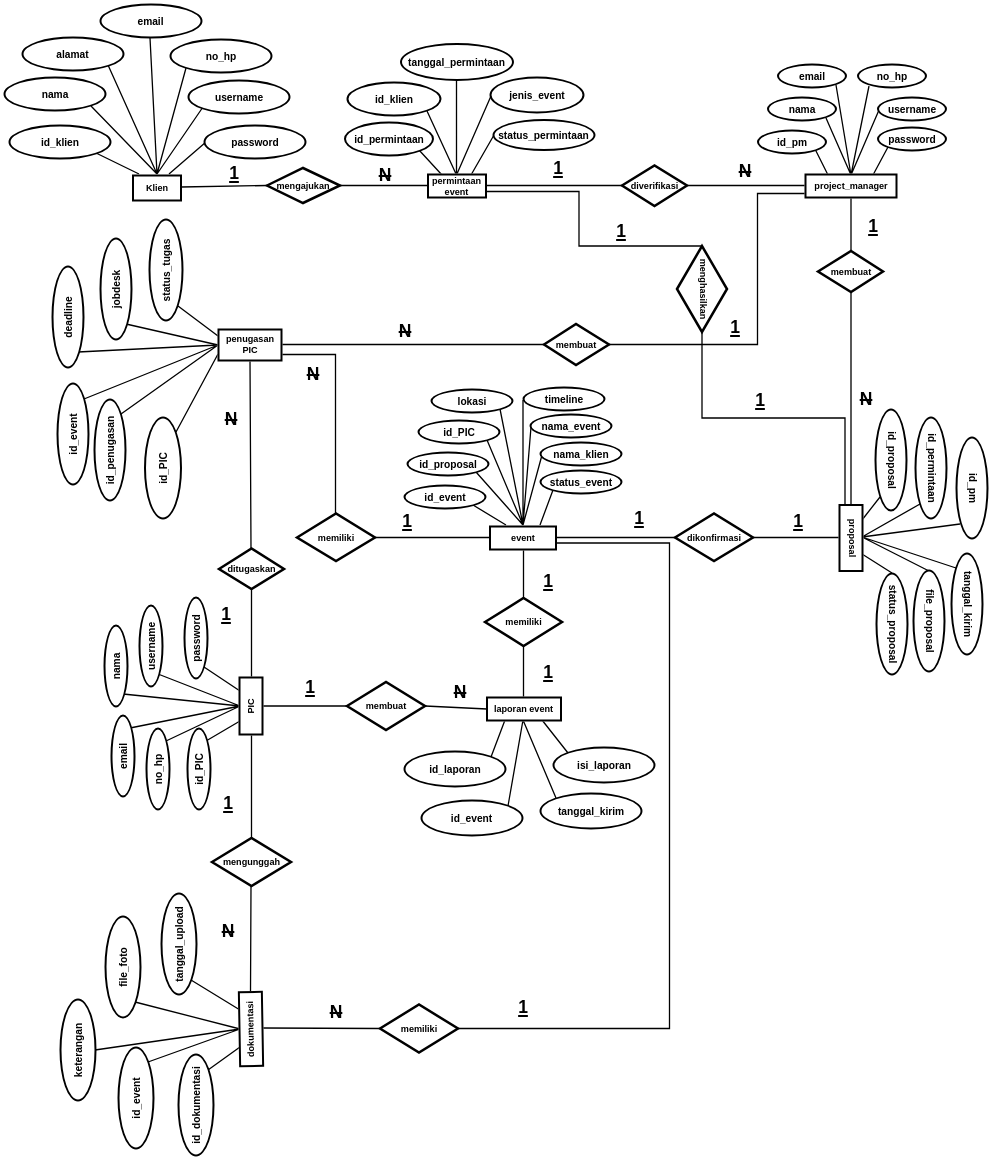
<!DOCTYPE html>
<html lang="id">
<head>
<meta charset="utf-8">
<title>Diagram relasi entitas event</title>
<style>
:root { --ink: #000; --paper: #fff; }
* { box-sizing: border-box; }
html, body { margin: 0; overflow: hidden; background: var(--paper); }
.diagram { position: relative; width: 991px; height: 1160px; overflow: hidden; color: var(--ink); font: bold 10.2px/11px "Liberation Sans", Arial, sans-serif; }
.links { position: absolute; inset: 0; fill: none; stroke: var(--ink); stroke-width: 1.3; }
.rhombi { fill: var(--paper); stroke-width: 2.5; }
.diagram span {
  position: absolute; left: calc(var(--x) * 1px); top: calc(var(--y) * 1px);
  width: var(--w); height: var(--h);
  display: flex; align-items: center; justify-content: center;
  text-align: center; white-space: nowrap;
  transform: translate(-50%, -50%) rotate(var(--turn, 0deg));
}
.attribute { --w: 103px; --h: 35px; border: 2.5px solid var(--ink); border-radius: 50%; background: var(--paper); }
.small .attribute { --w: 70px; --h: 25px; }
.medium .attribute { --w: 83px; --h: 25px; }
.narrow .attribute { --w: 83px; --h: 25px; }
.tall .attribute { --h: 33px; }
.up { --turn: -90deg; }
.down { --turn: 90deg; }
.entity { border: 2.5px solid var(--ink); background: var(--paper); font-size: 9.1px; }
.relation { font-size: 9.1px; }
.one, .many { font-size: 17.5px; line-height: 20px; }
.one { text-decoration: underline; text-decoration-thickness: 1.5px; text-underline-offset: 2px; }
.many { text-decoration: line-through; text-decoration-thickness: 1.5px; }
</style>
</head>
<body>
<main class="diagram">
  <svg class="links" width="991" height="1160" viewBox="0 0 991 1160" aria-hidden="true">
    <g class="relation-links">
      <path d="M181 187L267 185.5M340 185.5H428M486 185.5H622M687 185.5H806"/>
      <path d="M486 191.5H579V246H702M702 332V418H845V505"/>
      <path d="M851 197V251M851 292V505"/>
      <path d="M806 193.5H757.5V344.5H609M544 344.5H281"/>
      <path d="M281 354.5H335.5V513M375 537.5H490M556 537.5H675M753 537.5H839"/>
      <path d="M250 360L251 549M251.5 589V678M251.5 734V838M251 886L250.500 992"/>
      <path d="M523.500 549V598M523.500 646V698M262 706H347M425 706L487 709"/>
      <path d="M556 543H669.500V1028.500H458M380 1028.500L263 1028"/>
    </g>
    <g class="attribute-links">
      <path d="M157 174L150 38M157 174L108 65M157 174L186 68M157 174L91 106M157 174L203 107M139 174L96 153M169 174L206 142"/>
      <path d="M456.500 175V80M456.500 175L427 111M456.500 175L491 96M442 175L419 150M471 175L494 135"/>
      <path d="M851 175L836 85M851 175L869 86M851 175L826 118M851 175L879 110M828 175L815 149M873 175L888 147"/>
      <path d="M218 336L178 306M218 345L126 324M218 345L78 352M218 345L84 399M218 345L121 414M218 354L176 432"/>
      <path d="M523 525L500 409M523 525V400M523 525L487 440M523 525L531 427M523 525L476 472M523 525L542 455M506 525L473 505M540 525L553 490"/>
      <path d="M862 520L880 497M862 537L920 504M862 537L960 524M862 537L956 568M862 537L929 571M862 554L892 573"/>
      <path d="M240 691L204 667M240 706L158 674M240 706L123 694M240 706L130 728M240 706L166 741M240 721L206 741"/>
      <path d="M505 720L491 757M523 720L508 806M523 720L556 798M542 720L568 753"/>
      <path d="M240 1010L191 980M240 1029L135 1002M240 1029L95 1050M240 1029L148 1062M240 1047L208 1070"/>
    </g>
    <g class="rhombi">
      <path d="M267 185.500L303 168L340 185.500L303 203Z"/>
      <path d="M622 185.500L654.500 165.500L687 185.500L654.500 206Z"/>
      <path d="M818 271.500L851 251L883 271.500L851 292Z"/>
      <path d="M677 289L702 246L727 289L702 332Z"/>
      <path d="M544 344.500L576 324L609 344.500L576 365Z"/>
      <path d="M297 537.500L336 513.500L375 537.500L336 561Z"/>
      <path d="M675 537.500L714 513.500L753 537.500L714 561Z"/>
      <path d="M219 569L251.500 548.500L284 569L251.500 589Z"/>
      <path d="M485 622L523.500 598L562 622L523.500 646Z"/>
      <path d="M347 706L386 682L425 706L386 730Z"/>
      <path d="M212 862L251.500 838L291 862L251.500 886Z"/>
      <path d="M380 1028.500L419 1004.500L458 1028.500L419 1052.500Z"/>
    </g>
  </svg>

  <section class="klien">
    <span class="attribute" style="--x:150.500;--y:21">email</span>
    <span class="attribute" style="--x:72.500;--y:54">alamat</span>
    <span class="attribute" style="--x:221;--y:56">no_hp</span>
    <span class="attribute" style="--x:55;--y:94">nama</span>
    <span class="attribute" style="--x:239;--y:97">username</span>
    <span class="attribute" style="--x:60;--y:142">id_klien</span>
    <span class="attribute" style="--x:255;--y:142">password</span>
    <span class="entity" style="--x:157;--y:187.500;--w:50px;--h:27px">Klien</span>
  </section>

  <section class="permintaan-event">
    <span class="attribute" style="--x:456.500;--y:62;--w:114px;--h:38px">tanggal_permintaan</span>
    <span class="attribute" style="--x:394;--y:99;--w:95px">id_klien</span>
    <span class="attribute" style="--x:537;--y:95;--w:95px;--h:37px">jenis_event</span>
    <span class="attribute" style="--x:389;--y:139;--w:90px">id_permintaan</span>
    <span class="attribute" style="--x:543.500;--y:135;--h:32px">status_permintaan</span>
    <span class="entity" style="--x:456.500;--y:186;--w:60px;--h:25px;line-height:11px">permintaan<br>event</span>
  </section>

  <section class="project-manager small">
    <span class="attribute" style="--x:812;--y:76">email</span>
    <span class="attribute" style="--x:892;--y:76">no_hp</span>
    <span class="attribute" style="--x:802;--y:109">nama</span>
    <span class="attribute" style="--x:912;--y:109">username</span>
    <span class="attribute" style="--x:792;--y:142">id_pm</span>
    <span class="attribute" style="--x:912;--y:139">password</span>
    <span class="entity" style="--x:851;--y:186;--w:93px;--h:25px">project_manager</span>
  </section>

  <section class="penugasan-pic tall">
    <span class="attribute up" style="--x:166;--y:270;--h:35px">status_tugas</span>
    <span class="attribute up" style="--x:115.500;--y:289">jobdesk</span>
    <span class="attribute up" style="--x:67.500;--y:317">deadline</span>
    <span class="attribute up" style="--x:72.500;--y:434">id_event</span>
    <span class="attribute up" style="--x:110;--y:450">id_penugasan</span>
    <span class="attribute up" style="--x:163;--y:468;--h:38px">id_PIC</span>
    <span class="entity" style="--x:250;--y:344.500;--w:65px;--h:33px">penugasan<br>PIC</span>
  </section>

  <section class="event medium">
    <span class="attribute" style="--x:472;--y:401">lokasi</span>
    <span class="attribute" style="--x:564;--y:399">timeline</span>
    <span class="attribute" style="--x:459;--y:432">id_PIC</span>
    <span class="attribute" style="--x:571;--y:426">nama_event</span>
    <span class="attribute" style="--x:448;--y:464">id_proposal</span>
    <span class="attribute" style="--x:581;--y:454">nama_klien</span>
    <span class="attribute" style="--x:445;--y:497">id_event</span>
    <span class="attribute" style="--x:581;--y:482">status_event</span>
    <span class="entity" style="--x:523;--y:537.500;--w:68px;--h:25px">event</span>
  </section>

  <section class="proposal tall">
    <span class="attribute down" style="--x:891;--y:460">id_proposal</span>
    <span class="attribute down" style="--x:931;--y:468">id_permintaan</span>
    <span class="attribute down" style="--x:971.500;--y:488">id_pm</span>
    <span class="attribute down" style="--x:966.500;--y:604">tanggal_kirim</span>
    <span class="attribute down" style="--x:929;--y:621">file_proposal</span>
    <span class="attribute down" style="--x:892;--y:624">status_proposal</span>
    <span class="entity down" style="--x:850.500;--y:537.500;--w:68px;--h:25px">proposal</span>
  </section>

  <section class="pic narrow">
    <span class="attribute up" style="--x:196;--y:638">password</span>
    <span class="attribute up" style="--x:150.500;--y:645.500">username</span>
    <span class="attribute up" style="--x:115.500;--y:666">nama</span>
    <span class="attribute up" style="--x:122.500;--y:756">email</span>
    <span class="attribute up" style="--x:158;--y:769">no_hp</span>
    <span class="attribute up" style="--x:198.500;--y:769">id_PIC</span>
    <span class="entity up" style="--x:251;--y:706;--w:59px;--h:25px">PIC</span>
  </section>

  <section class="laporan-event">
    <span class="attribute" style="--x:455;--y:769;--h:37px">id_laporan</span>
    <span class="attribute" style="--x:604;--y:765;--h:37px">isi_laporan</span>
    <span class="attribute" style="--x:471.500;--y:818;--h:37px">id_event</span>
    <span class="attribute" style="--x:591;--y:811;--h:37px">tanggal_kirim</span>
    <span class="entity" style="--x:523.500;--y:709;--w:76px;--h:25px">laporan event</span>
  </section>

  <section class="dokumentasi">
    <span class="attribute up" style="--x:178.500;--y:944;--h:37px">tanggal_upload</span>
    <span class="attribute up" style="--x:123;--y:967;--h:37px">file_foto</span>
    <span class="attribute up" style="--x:77.500;--y:1050;--h:37px">keterangan</span>
    <span class="attribute up" style="--x:135.500;--y:1098;--h:37px">id_event</span>
    <span class="attribute up" style="--x:196;--y:1105;--h:37px">id_dokumentasi</span>
    <span class="entity" style="--x:251;--y:1028.500;--w:76px;--h:25px;--turn:-91deg">dokumentasi</span>
  </section>

  <section class="relations">
    <span class="relation" style="--x:303;--y:185.500">mengajukan</span>
    <span class="relation" style="--x:654.500;--y:185.500">diverifikasi</span>
    <span class="relation" style="--x:851;--y:271.500">membuat</span>
    <span class="relation down" style="--x:702;--y:289">menghasilkan</span>
    <span class="relation" style="--x:576;--y:344.500">membuat</span>
    <span class="relation" style="--x:336;--y:537.500">memiliki</span>
    <span class="relation" style="--x:714;--y:537.500">dikonfirmasi</span>
    <span class="relation" style="--x:251.500;--y:569">ditugaskan</span>
    <span class="relation" style="--x:523.500;--y:622">memiliki</span>
    <span class="relation" style="--x:386;--y:706">membuat</span>
    <span class="relation" style="--x:251.500;--y:862">mengunggah</span>
    <span class="relation" style="--x:419;--y:1028.500">memiliki</span>
  </section>

  <section class="cardinalities">
    <span class="one" style="--x:234;--y:173">1</span>
    <span class="many" style="--x:385;--y:175">N</span>
    <span class="one" style="--x:558;--y:168">1</span>
    <span class="many" style="--x:745;--y:171">N</span>
    <span class="one" style="--x:621;--y:231">1</span>
    <span class="one" style="--x:873;--y:226">1</span>
    <span class="one" style="--x:735;--y:327">1</span>
    <span class="many" style="--x:405;--y:331">N</span>
    <span class="many" style="--x:313;--y:374">N</span>
    <span class="many" style="--x:231;--y:419">N</span>
    <span class="one" style="--x:760;--y:400">1</span>
    <span class="many" style="--x:866;--y:399">N</span>
    <span class="one" style="--x:407;--y:521">1</span>
    <span class="one" style="--x:639;--y:518">1</span>
    <span class="one" style="--x:798;--y:521">1</span>
    <span class="one" style="--x:548;--y:581">1</span>
    <span class="one" style="--x:548;--y:672">1</span>
    <span class="one" style="--x:226;--y:614">1</span>
    <span class="one" style="--x:310;--y:687">1</span>
    <span class="many" style="--x:460;--y:692">N</span>
    <span class="one" style="--x:228;--y:803">1</span>
    <span class="many" style="--x:228;--y:931">N</span>
    <span class="many" style="--x:336;--y:1012">N</span>
    <span class="one" style="--x:523;--y:1007">1</span>
  </section>
</main>
</body>
</html>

Activity:
Above are the records; print exactly the lines from the line with "175V80M456.500 175L427 111M456.500" to the line with "175L836 85M851 175L869", including both, and nothing else.

Task solution:
      <path d="M456.500 175V80M456.500 175L427 111M456.500 175L491 96M442 175L419 150M471 175L494 135"/>
      <path d="M851 175L836 85M851 175L869 86M851 175L826 118M851 175L879 110M828 175L815 149M873 175L888 147"/>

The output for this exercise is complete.